Reiter & Walsh, Best Lawyers, 2015If your child underwent hypothermia treatment and now has a condition such as HIE, cerebral palsy, seizures or an intellectual disability, the medical team may have acted negligently.  If your child has conditions such as HIE or cerebral palsy and hypothermia treatment was not given, this may also be negligent.  Sometimes a diagnosis of HIE is made and hypothermia treatment is either improperly given or not given at all.  Sometimes hypothermia treatment is properly given but the child still suffers from permanent brain damage.  The nationally recognized firm of Reiter & Walsh ABC Law Centers has been helping children with birth injuries for over 25 years and has the skill and experience to carefully review medical records to determine if negligence occurred at any point and if the negligence caused the child’s injury.

Jesse Reiter, co-founder of ABC Law Centers, has spent his entire 25+ year career focusing on birth injury cases.  Jesse helps children in Michigan and throughout the nation, and he spends a great deal of time getting to know the child and family he is helping so he can completely understand the child’s needs.  Jesse has won many awards for his advocacy of children, and he is currently recognized as being one of the best medical malpractice attorneys in America by U.S. News and World Report 2014, as well as one of the 10 Best Attorneys in Michigan by Super Lawyers magazine.  Reiter & Walsh ABC Law Centers is currently listed as being one of the best medical malpractice firms in the country by U.S. News and World Report 2014.

Birth injury is a difficult area of law to pursue due to the complex nature of the medical records.
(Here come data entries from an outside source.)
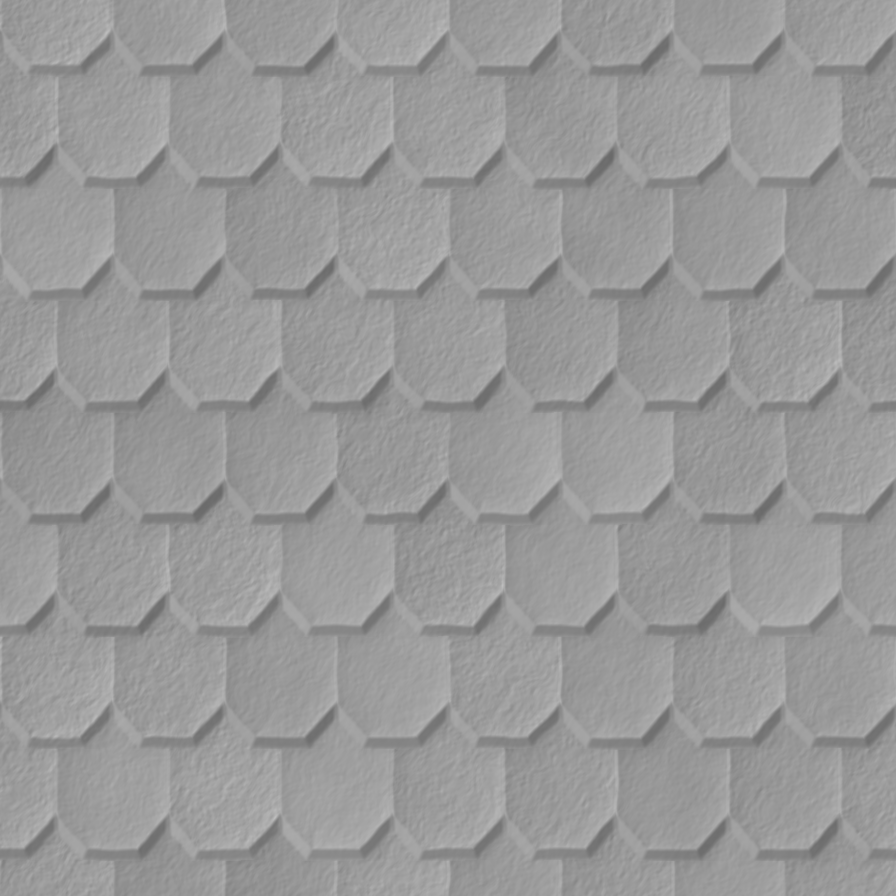
Give the GLSL for this pattern, as a Shadertoy shader.

```glsl
float hash(vec2 p) {
    return fract(sin(dot(p, vec2(127.1, 311.7))) * 43758.5453);
}

float noise(vec2 p) {
    vec2 i = floor(p), f = fract(p);
    f = f * f * (3.0 - 2.0 * f);
    return mix(mix(hash(i), hash(i + vec2(1, 0)), f.x),
               mix(hash(i + vec2(0, 1)), hash(i + vec2(1, 1)), f.x), f.y);
}

// Rough surface height, streaked across the light direction
float roughness(vec2 p) {
    p += 0.05 * vec2(noise(p * 6.0), noise(p * 6.0 + 31.0));
    p = mat2(0.82, 0.57, -0.57, 0.82) * p;
    return 0.7 * noise(p * vec2(13, 8)) + 0.8 * noise(p * vec2(32, 16))
         + 0.55 * noise(p * vec2(58, 31));
}

// Difference of height along the light direction
float grain(vec2 p) {
    vec2 towardLight = vec2(-0.013, 0.009);
    return roughness(p - towardLight) - roughness(p + towardLight);
}

// x: brightness of the shingle, y: depth inside its lower edge, z: edge light
vec3 shingle(vec2 p, float row, float relief) {
    float x = p.x + 0.5 * mod(row + 1.0, 2.0);
    vec2 id = mod(vec2(floor(x), row), 8.0);
    vec2 q = vec2(fract(x) - 0.5, p.y - row);

    // Clipped corners and flat bottom
    float side = 0.5 - abs(q.x);
    float chamfer = dot(vec2(side, q.y - 0.26), vec2(0.74, 0.67));
    float edge = min(q.y, chamfer);
    float facing = sign(q.x) * smoothstep(0.0, 0.04, side);
    vec2 normal = mix(vec2(0, -1), vec2(0.74 * facing, -0.67),
                      smoothstep(-0.02, 0.02, q.y - chamfer));
    float light = dot(normal, vec2(-0.115, 0.085));

    // Face tone and grain differ per shingle
    float inside = smoothstep(0.0, 0.04, side);
    float tone = (hash(id + 3.7) - 0.5) * 0.036 * inside;
    float strength = mix(0.03, 0.062, hash(id + 9.2));
    float bevel = smoothstep(-0.03, 0.045, edge) * (1.0 - smoothstep(0.08, 0.125, edge));
    float shade = 0.604 + tone + relief * strength * (1.0 - 0.65 * bevel);
    shade += 0.03 * inside * (q.x - 0.5 * q.y + 0.35) * smoothstep(0.09, 0.2, edge);

    // Bevel, raised rim and side seams
    float rim = smoothstep(0.085, 0.125, edge) * exp(-max(edge - 0.12, 0.0) * 16.0);
    shade += 1.1 * light * bevel - max(light, -0.11) * rim * 0.55;
    float face = smoothstep(0.09, 0.14, edge);
    shade += face * facing * 0.036 * exp(-side * 15.0);
    shade += face * mix(0.03, 0.065, hash(vec2(floor(x + 0.5), row) + 5.1))
           * (1.0 - smoothstep(0.004, 0.026, side));
    return vec3(shade, edge, light);
}

void mainImage(out vec4 fragColor, in vec2 fragCoord) {
    // Eight shingles across, eight courses down
    vec2 p = fragCoord / iResolution.xy * 8.0;
    float pixel = 8.0 / iResolution.y;
    float relief = grain(p);
    float mottling = noise(p * 0.9 + 5.0) + noise(p * 2.1) + 0.7 * noise(p * 5.3) - 1.35;

    // Slightly uneven outlines
    vec2 wobble = vec2(noise(p * 5.0 + 17.0), noise(p * 5.0 + 41.0)) - 0.5;
    vec2 q = p - vec2(0.0, 0.3125) + 0.022 * wobble;
    float row = floor(q.y);

    // Each course lies over the one below it
    vec3 upper = shingle(q, row, relief);
    vec3 lower = shingle(q, row - 1.0, relief);
    float shadow = 0.012 + 0.22 * max(-upper.z, 0.0);
    lower.x -= shadow * exp(min(upper.y, 0.0) * 14.0);
    float blend = 0.012 + pixel;
    float shade = mix(lower.x, upper.x, smoothstep(-blend, blend, upper.y));

    // The shadow also falls just under the flat bottoms
    float above = shingle(q, row + 1.0, relief).y;
    shade -= 0.028 * exp(min(above, 0.0) * 18.0);

    fragColor = vec4(vec3(shade + 0.02 * mottling), 1.0);
}
```
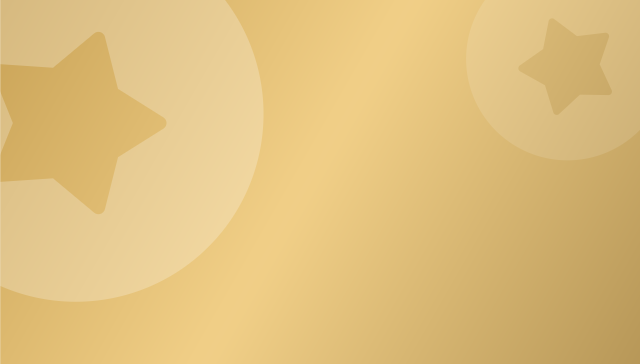
A Shadertoy shader for this background:

```glsl
// Golden sheen with two pale translucent discs, each pierced by a rounded star.
// The sheen falls off on both sides of a slanted ridge; discs and stars are
// distance functions, measured in canvas heights.

// Five-pointed star with its first tip along +x; only the tips are rounded.
float starDistance(vec2 p, float radius) {
    const float sector = 1.2566371;
    float angle = mod(atan(p.y, p.x) + 0.5 * sector, sector) - 0.5 * sector;
    vec2 folded = length(p) * vec2(cos(angle), abs(sin(angle)));
    vec2 tip = vec2(0.876 * radius, 0.0);
    vec2 edge = tip.x * vec2(0.464, 0.337) - tip;
    vec2 fromTip = folded - tip;
    float along = clamp(dot(fromTip, edge) / dot(edge, edge), 0.0, 1.0);
    float side = sign(edge.y * fromTip.x - edge.x * fromTip.y);
    return side * length(fromTip - edge * along) - 0.066 * radius;
}

vec2 rotate(vec2 p, float angle) {
    float c = cos(angle), s = sin(angle);
    return vec2(c * p.x + s * p.y, c * p.y - s * p.x);
}

// Antialiased fill of a signed distance.
float coverage(float distance) {
    return clamp(0.5 - distance * iResolution.y, 0.0, 1.0);
}

// Diagonal gold gradient, brightest along the ridge.
vec3 goldSheen(vec2 p) {
    float t = dot(p - vec2(1.13, 1.0), vec2(0.868, -0.497));
    float falloff = sqrt(t * t + 0.0006) - 0.012;
    vec3 ridge = vec3(0.945, 0.812, 0.530);
    vec3 leftGold = vec3(0.785, 0.635, 0.335);
    vec3 rightGold = vec3(0.725, 0.600, 0.350);
    return mix(ridge, t < 0.0 ? leftGold : rightGold, falloff);
}

void mainImage(out vec4 fragColor, in vec2 fragCoord) {
    vec2 p = fragCoord / iResolution.y;
    vec3 color = goldSheen(p);

    // Large disc at the left
    float disc = coverage(length(p - vec2(0.208, 0.687)) - 0.516);
    float star = coverage(starDistance(p - vec2(0.195, 0.662), 0.2785));
    color = mix(color, vec3(1.0), 0.24 * disc * (1.0 - star));

    // Small disc at the upper right, its star slightly shaded
    disc = coverage(length(p - vec2(1.559, 0.838)) - 0.2785);
    star = coverage(starDistance(rotate(p - vec2(1.563, 0.819), 0.68), 0.1476));
    color = mix(color, vec3(1.0), 0.12 * disc * (1.0 - star));
    color *= 1.0 - 0.03 * star;

    // Thin pale rim on the left border
    color = mix(color, vec3(0.93, 0.87, 0.74), 0.5 * coverage(p.x - 0.002));

    fragColor = vec4(color, 1.0);
}
```
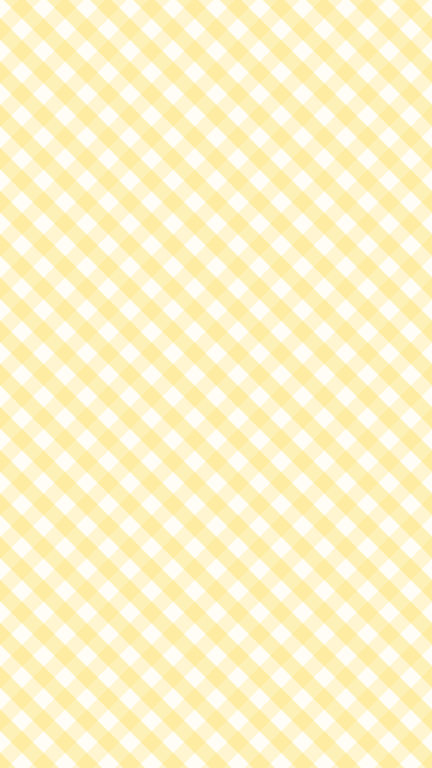
Write a Shadertoy shader that draws this pattern.

```glsl
// Diagonal gingham: two crossing sets of soft yellow stripes on warm white.

// Coverage of a stripe filling half of each unit period, centred on 0.5.
float stripe(float t, float soft) {
    float d = abs(fract(t) - 0.5);
    return smoothstep(-soft, soft, 0.25 - d);
}

void mainImage(out vec4 fragColor, in vec2 fragCoord) {
    // Ten repeats across the width, with square cells
    float pixel = 10.0 / iResolution.x;
    vec2 p = fragCoord * pixel - vec2(0.51, 0.10);

    // Stripes along both diagonals; the falling set is the stronger one
    float falling = stripe(p.x + p.y, pixel);
    float rising = stripe(p.x - p.y, pixel);

    vec3 white = vec3(1.0, 0.994, 0.960);
    vec3 pale = vec3(1.0, 0.962, 0.815);
    vec3 butter = vec3(0.994, 0.945, 0.720);
    vec3 yellow = vec3(0.994, 0.927, 0.630);

    // Each crossing blends the four weave colours
    vec3 color = mix(mix(white, pale, rising), mix(butter, yellow, rising), falling);
    fragColor = vec4(color, 1.0);
}
```
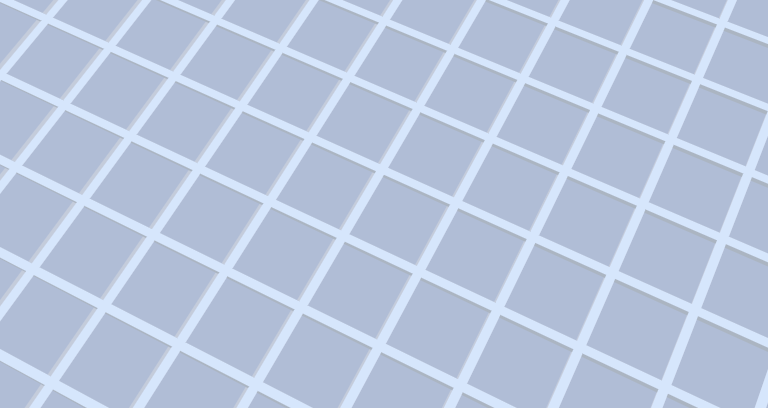
Give the GLSL for this pattern, as a Shadertoy shader.

```glsl
const vec3 FLOOR_COLOR = vec3(0.69, 0.74, 0.84);
const vec3 BAR_COLOR = vec3(0.84, 0.90, 0.99);
const vec3 SIDE_WALL_COLOR = vec3(0.77, 0.80, 0.86);
const vec3 TOP_WALL_COLOR = vec3(0.67, 0.71, 0.76);

const float BAR_HALF_WIDTH = 0.055;   // in cells
const float SIDE_WALL_WIDTH = 0.030;
const float TOP_WALL_WIDTH = 0.030;
const vec2 SIDE_WALL_GROWTH = vec2(-0.006, 0.0);
const vec2 TOP_WALL_GROWTH = vec2(0.003, 0.004);

// Perspective from grid plane to canvas, in canvas heights.
const mat3 GRID_TO_CANVAS = mat3(
    0.1679, -0.0935, -0.0180,
    0.1289,  0.1838,  0.0355,
    0.8407,  0.4216,  1.0);

vec2 canvasToGrid(vec2 p) {
    vec3 h = inverse(GRID_TO_CANVAS) * vec3(p, 1.0);
    return h.xy / h.z;
}

// Antialiased coverage where the distance is negative.
float coverage(float dist, float pixel) {
    return clamp(0.5 - dist / pixel, 0.0, 1.0);
}

void mainImage(out vec4 fragColor, in vec2 fragCoord) {
    vec2 grid = canvasToGrid(fragCoord / iResolution.y);
    vec2 pixel = fwidth(grid) * 0.8;
    vec2 offset = grid - floor(grid + 0.5);

    // Recessed walls on the right and upper edge of each cell.
    float sideWidth = max(SIDE_WALL_WIDTH + dot(SIDE_WALL_GROWTH, grid), 0.0);
    float topWidth = max(TOP_WALL_WIDTH + dot(TOP_WALL_GROWTH, grid), 0.0);
    vec2 wallDist = abs(offset + 0.5 * vec2(sideWidth, topWidth))
                  - BAR_HALF_WIDTH - 0.5 * vec2(sideWidth, topWidth);
    vec3 color = FLOOR_COLOR;
    color = mix(color, SIDE_WALL_COLOR, coverage(wallDist.x, pixel.x));
    color = mix(color, TOP_WALL_COLOR, coverage(wallDist.y, pixel.y));

    // Raised bars cover the walls.
    vec2 barDist = abs(offset) - BAR_HALF_WIDTH;
    float bars = max(coverage(barDist.x, pixel.x), coverage(barDist.y, pixel.y));
    color = mix(color, BAR_COLOR, bars);

    fragColor = vec4(color, 1.0);
}
```
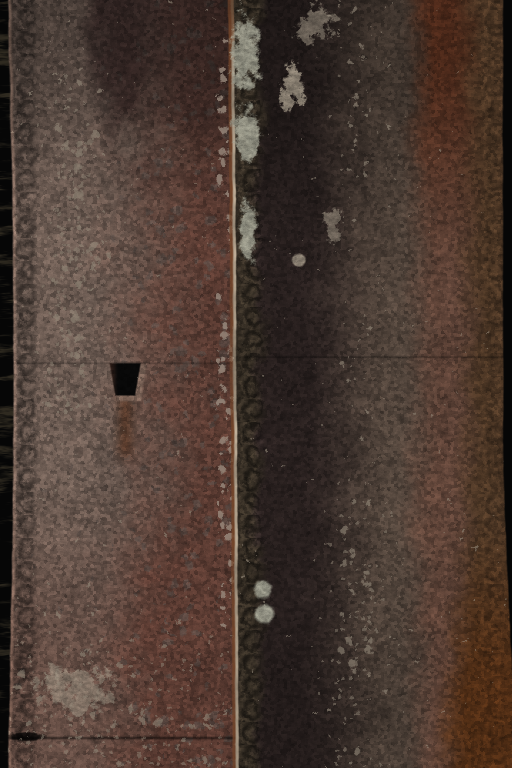
This texture is drawn by a Shadertoy shader. Its source:

```glsl
float hash(vec2 c) {
  vec3 q = fract(c.xyx * 0.1031);
  q += dot(q, q.yzx + 33.33);
  return fract((q.x + q.y) * q.z);
}

// x: distance to the nearest cell point, y: random value of that cell
vec2 cellular(vec2 p) {
  vec2 best = vec2(9.0, 0.0);
  for (int k = 0; k < 9; k++) {
    vec2 cell = floor(p) + vec2(k % 3 - 1, k / 3 - 1);
    vec2 point = cell + 0.15 + 0.7 * vec2(hash(cell), hash(cell + 71.0));
    float d = length(point - p);
    if (d < best.x) best = vec2(d, hash(cell + 137.0));
  }
  return best;
}

float waves(vec2 p) {
  float sum = 0.0, amp = 0.55;
  for (int i = 0; i < 6; i++) {
    p = mat2(0.8, 0.6, -0.6, 0.8) * p * 1.73 + 2.1;
    sum += amp * sin(p.x + 1.4 * sin(p.y * 0.9)) * cos(p.y + 1.2 * sin(p.x * 0.7));
    amp *= 0.72;
  }
  return sum;
}

float band(float x, float a, float b, float soft) {
  return smoothstep(a - soft, a + soft, x) - smoothstep(b - soft, b + soft, x);
}

float bell(float x, float center, float width) {
  float t = (x - center) / width;
  return exp(-t * t);
}

float blotch(vec2 p, vec4 shape, float rough) {
  return 1.0 - smoothstep(0.7, 1.1, length((p - shape.xy) / shape.zw) + rough * waves(p * 55.0));
}

float spots(vec2 p, float scale, float density) {
  vec2 warp = vec2(waves(p * scale), waves(p.yx * scale + 4.0));
  vec2 cell = cellular(p * scale + 0.3 * warp);
  float radius = 0.48 * sqrt(clamp((density - cell.y) * 1.8, 0.0, 1.0));
  return step(cell.y, density) * (1.0 - smoothstep(radius * 0.6, radius + 0.04, cell.x));
}

// Worn chain of rings carved along a border
float carving(vec2 p, float center) {
  vec2 q = vec2((p.x - center) / 0.014, fract(p.y / 0.03) * 2.0 - 1.0) + 0.4 * waves(p * 50.0);
  return sin(length(q - vec2(0.3, 0.1)) * 6.5) * band(q.x, -1.0, 1.0, 0.25);
}

vec3 leftPanel(vec2 p, float n) {
  float red = smoothstep(0.1, 0.29, p.x + 0.03 * n) + 0.45 * smoothstep(0.4, 0.1, p.y);
  vec3 col = mix(vec3(0.42, 0.355, 0.32), vec3(0.345, 0.225, 0.19), min(red, 1.0));
  col *= 1.0 - 0.3 * smoothstep(0.68, 1.0, p.y);
  float start = 0.115 + 0.22 * max(0.92 - p.y, 0.0) + 0.012 * n;
  float soot = band(p.x, start, 0.31, 0.015) * smoothstep(0.72, 0.98, p.y + 0.09 * n);
  col = mix(col, vec3(0.16, 0.115, 0.11), soot * mix(0.85, 0.55, smoothstep(0.16, 0.22, p.x)));
  float scale = spots(p, 60.0, 0.1 + 0.4 * smoothstep(0.12, 0.25, p.x));
  col = mix(col, vec3(0.33, 0.285, 0.265) * (1.0 - 0.4 * soot), 0.65 * scale);
  col *= 1.0 - 0.22 * band(p.x, 0.0, 0.045, 0.006) + 0.17 * carving(p, 0.031);
  col *= 1.0 - 0.22 * bell(p.y, 0.527, 0.0014) - 0.5 * bell(p.y, 0.039, 0.002);
  return col * (1.0 - 0.75 * blotch(p, vec4(0.035, 0.041, 0.026, 0.006), 0.15));
}

vec3 rightPanel(vec2 p, float n) {
  float x = p.x + 0.012 * n, top = smoothstep(0.6, 0.95, p.y), low = smoothstep(0.35, 0.08, p.y);
  vec3 col = mix(vec3(0.155, 0.122, 0.117), vec3(0.32, 0.268, 0.232), smoothstep(0.39, 0.51, x));
  col *= 1.0 - 0.25 * top - 0.12 * low;
  vec3 rust = mix(vec3(0.365, 0.26, 0.215), vec3(0.28, 0.15, 0.095), top);
  col = mix(col, rust, smoothstep(0.52, 0.57, x));
  vec3 margin = mix(vec3(0.28, 0.2, 0.135), vec3(0.31, 0.175, 0.08), low);
  col = mix(col, margin, smoothstep(0.585, 0.635, x + 0.025 * low));
  col = mix(col, vec3(0.185, 0.158, 0.125), smoothstep(0.347, 0.327, x));
  col *= 1.0 + 0.3 * carving(p, 0.325) + 0.12 * carving(p, 0.642);
  return col * (1.0 - 0.28 * bell(p.y, 0.535, 0.0014));
}

// Tapered socket with a pale chamfer and a rust run below it
vec3 socket(vec3 col, vec2 q) {
  float halfWidth = mix(0.013, 0.02, clamp(q.y / 0.04 + 0.5, 0.0, 1.0));
  float hole = max(abs(q.x) - halfWidth, abs(q.y) - 0.021);
  float rim = max(abs(q.x - 0.005) - halfWidth, abs(q.y + 0.004) - 0.021) - 0.003;
  float run = band(q.y, -0.1, -0.02, 0.015) * bell(q.x, 0.0, 0.011);
  col = mix(col, vec3(0.29, 0.16, 0.09), run * 0.6);
  col = mix(col, vec3(0.5, 0.41, 0.36), 0.75 * smoothstep(0.002, -0.002, rim));
  vec3 depth = mix(vec3(0.03), vec3(0.17, 0.11, 0.09), smoothstep(-0.008, -0.02, q.x));
  return mix(col, depth, smoothstep(0.0015, -0.0015, hole));
}

// Broad growths: center and radii
const vec4 growths[10] = vec4[](
  vec4(0.319, 0.931, 0.019, 0.054), vec4(0.321, 0.826, 0.018, 0.037),
  vec4(0.322, 0.695, 0.011, 0.043), vec4(0.342, 0.232, 0.013, 0.013),
  vec4(0.344, 0.2, 0.014, 0.014), vec4(0.389, 0.661, 0.009, 0.009),
  vec4(0.38, 0.89, 0.013, 0.027), vec4(0.409, 0.967, 0.021, 0.023),
  vec4(0.434, 0.705, 0.01, 0.026), vec4(0.1, 0.1, 0.04, 0.033));

void mainImage(out vec4 fragColor, in vec2 fragCoord) {
  vec2 p = fragCoord / iResolution.y;
  float n = waves(p * 17.0), grain = waves(p * vec2(95.0, 150.0));
  float ridge = mix(0.307, 0.301, p.y) + 0.0008 * n;
  float side = smoothstep(-0.0015, 0.0015, p.x - ridge);
  vec3 col = mix(socket(leftPanel(p, n), p - vec2(0.163, 0.506)), rightPanel(p, n), side);
  col *= 1.0 + 0.08 * n + 0.13 * grain + 0.34 * (cellular(p * 230.0).y - 0.5);
  // Scattered lichen
  float vein = 0.42 * bell(p.x, 0.09 + 0.02 * n, 0.03) * band(p.y, 0.47, 0.89, 0.06);
  vein += 0.32 * bell(p.x, 0.46 + 0.02 * n, 0.035) * mix(0.3, 1.0, smoothstep(0.4, 0.2, p.y));
  float density = 0.04 + vein * (1.0 + 0.5 * n) + 0.24 * (1.0 - side) * smoothstep(0.3, 0.03, p.y);
  float crust = max(spots(p, 62.0, density), 0.8 * spots(p + 3.0, 115.0, density));
  col = mix(col, vec3(0.56, 0.52, 0.46), 0.62 * crust);
  float fringe = band(p.x, ridge - 0.021, ridge - 0.002, 0.004) * band(p.y, 0.15, 0.93, 0.06);
  col = mix(col, vec3(0.6, 0.54, 0.49), 0.8 * spots(p + 7.0, 74.0, 0.65 * fringe));
  // Lit central arris
  float cream = side * (1.0 - 0.75 * smoothstep(0.91, 0.97, p.y));
  vec3 arris = mix(vec3(0.45, 0.27, 0.16), vec3(0.78, 0.71, 0.62), cream);
  col = mix(col, arris, band(p.x, ridge - 0.004, ridge + 0.004, 0.0012) * (0.75 + 0.2 * n));
  for (int i = 0; i < 10; i++) {
    vec3 tint = i < 5 ? vec3(0.62, 0.62, 0.56) : vec3(0.58, 0.54, 0.48);
    float cover = blotch(p, growths[i], i < 3 ? 0.45 : i < 6 ? 0.15 : 0.75);
    col = mix(col, tint * (1.0 + 0.2 * grain), (i < 7 ? 0.85 : 0.6) * cover);
  }
  // Outer edges and shadowed gaps
  float start = 0.0105 + 0.007 * sin(3.14 * p.y) + 0.001 * n;
  float end = mix(0.669, 0.655, smoothstep(0.0, 0.45, p.y)) + 0.0008 * n;
  col += vec3(0.17, 0.13, 0.11) * band(p.x, start, start + 0.004, 0.002);
  float layers = smoothstep(0.0, 0.9, waves(p * vec2(12.0, 70.0))) * step(p.x, 0.1);
  vec3 gap = vec3(0.025) + vec3(0.16, 0.14, 0.1) * layers;
  fragColor = vec4(mix(gap, col, band(p.x, start, end, 0.0015)), 1.0);
}
```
The award winning attorneys at Reiter & Walsh ABC Law Centers have decades of experience with birth injury and hypoxic ischemic encephalopathy (HIE) cases.  To find out if you have a case, contact our nationally recognized firm to speak with an experienced attorney.  We handle cases in Michigan, Ohio, Washington, D.C. and throughout the nation.  We have numerous multi-million dollar verdicts and settlements that attest to our success and no fees are ever paid to our firm until we win your case.  Email or call us at 888-419-2229.

In this video, Jesse discusses how a lack of oxygen in the baby’s brain can cause permanent brain injury such as cerebral palsy, hypoxic ischemic encephalopathy (HIE) and seizures.  Jesse emphasizes the need for a very quick cesarean section (C-section) delivery when the baby is showing signs of distress during labor.


Share This Post

0 replies

Leave a Reply

Want to join the discussion?
Feel free to contribute!

Leave a Reply